| The problem |
Examine the entries and show every line in which the word "level" is found.

| Provided records |
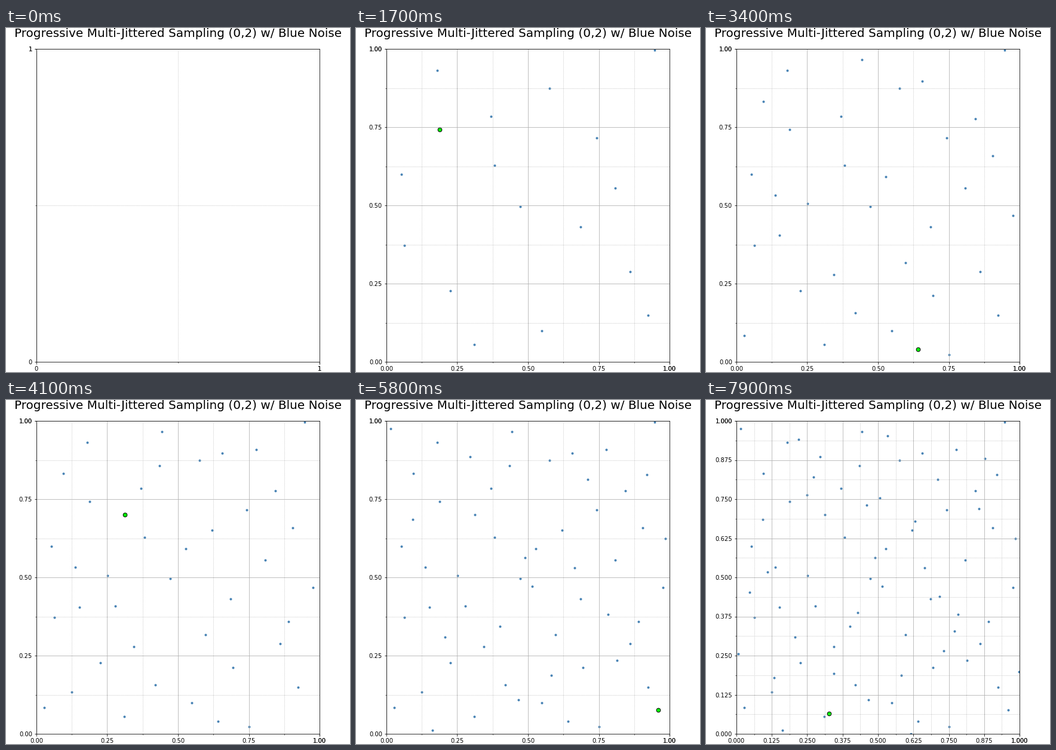
Recreate the animation shown at these times as a matplotlib script. Size 576 by 576 pixels, loop 8 s.

```python
import numpy as np
import matplotlib.pyplot as plt
from matplotlib.animation import FuncAnimation

SIZE, DPI = 576, 72
LEFT, BOTTOM, WIDTH, HEIGHT = 50.9, 17, 474.2, 524
FRAMES, INTERVAL = 80, 100
CANDIDATES = 600

# Stage positions of the first 16 samples; all later ones grow from these.
KEY_POINTS = [(76, 245), (311, 507), (275, 299), (500, 37),
              (226, 148), (459, 408), (158, 440), (403, 184),
              (232, 230), (489, 481), (81, 364), (324, 101),
              (136, 71), (376, 333), (198, 530), (434, 268)]

# Each pass mirrors a parent's stratum: diagonally, sideways, then vertically.
FLIPS = [(1, 1), (1, 0), (0, 1)]


def count_clashes(cands, points, bits):
    """Count the elementary intervals of area 2**-bits already occupied."""
    clashes = np.zeros(len(cands), int)
    for i in range(bits + 1):
        scale = np.array([2 ** i, 2 ** (bits - i)])
        a, b = np.floor(cands * scale), np.floor(points * scale)
        clashes += (a[:, None] == b).all(axis=2).any(axis=1)
    return clashes


def nearest_distance(cands, points):
    gap = np.abs(cands[:, None] - points)
    gap = np.minimum(gap, 1 - gap)
    return np.hypot(gap[..., 0], gap[..., 1]).min(axis=1)


def extend(points, total, rng):
    """Grow a progressive (0,2) set, keeping each new sample far from the rest."""
    base = len(points)
    while len(points) < total:
        n = len(points)
        if n == 4 * base:
            base = n
        step, parent = divmod(n - base, base)
        cells = 2 * int(np.sqrt(base))
        cell = np.floor(points[parent] * cells).astype(int) ^ FLIPS[step]
        cands = (cell + rng.random((CANDIDATES, 2))) / cells
        clashes = count_clashes(cands, points, n.bit_length())
        cands = cands[clashes == clashes.min()]
        best = cands[nearest_distance(cands, points).argmax()]
        points = np.vstack([points, best])
    return points


x, y = np.array(KEY_POINTS, float).T
keys = np.column_stack([(x - LEFT) / WIDTH, (SIZE - BOTTOM - y) / HEIGHT])
samples = extend(keys, FRAMES - 1, np.random.default_rng(2))

fig = plt.figure(figsize=(SIZE / DPI, SIZE / DPI), dpi=DPI, facecolor="white")
ax = fig.add_axes([LEFT / SIZE, BOTTOM / SIZE, WIDTH / SIZE, HEIGHT / SIZE])
fig.text(0.5, 561 / SIZE, "Progressive Multi-Jittered Sampling (0,2) w/ Blue Noise",
         fontsize=20, ha="center", va="baseline")


def draw_grid(count):
    level = 0
    while 4 ** (level + 1) <= count:
        level += 1
    cells = 2 ** level
    # The closing tick is set twice, which darkens its label.
    major = np.append(np.arange(cells + 1) / cells, 1)
    minor = (np.arange(cells) + 0.5) / cells
    labels = [f"{t:.{level}f}" for t in major]
    for set_ticks in (ax.set_xticks, ax.set_yticks):
        set_ticks(major, labels=labels)
        set_ticks(minor, minor=True)
    ax.grid(which="major", color="#b0b0b0", lw=0.8)
    ax.grid(which="minor", color="#b0b0b0", lw=0.8, ls=":")


def draw(count):
    ax.clear()
    draw_grid(count)
    if count:
        ax.scatter(*samples[:count].T, s=9, color="steelblue")
        ax.scatter(*samples[count - 1], s=45, color="lime", edgecolors="black", lw=1)
    ax.set(xlim=(0, 1), ylim=(0, 1))
    return ax.collections


anim = FuncAnimation(fig, draw, frames=FRAMES, init_func=lambda: draw(0),
                     interval=INTERVAL, repeat=True, repeat_delay=0)
plt.show()
```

| Solved problem |
    level = 0
    while 4 ** (level + 1) <= count:
        level += 1
    cells = 2 ** level
    labels = [f"{t:.{level}f}" for t in major]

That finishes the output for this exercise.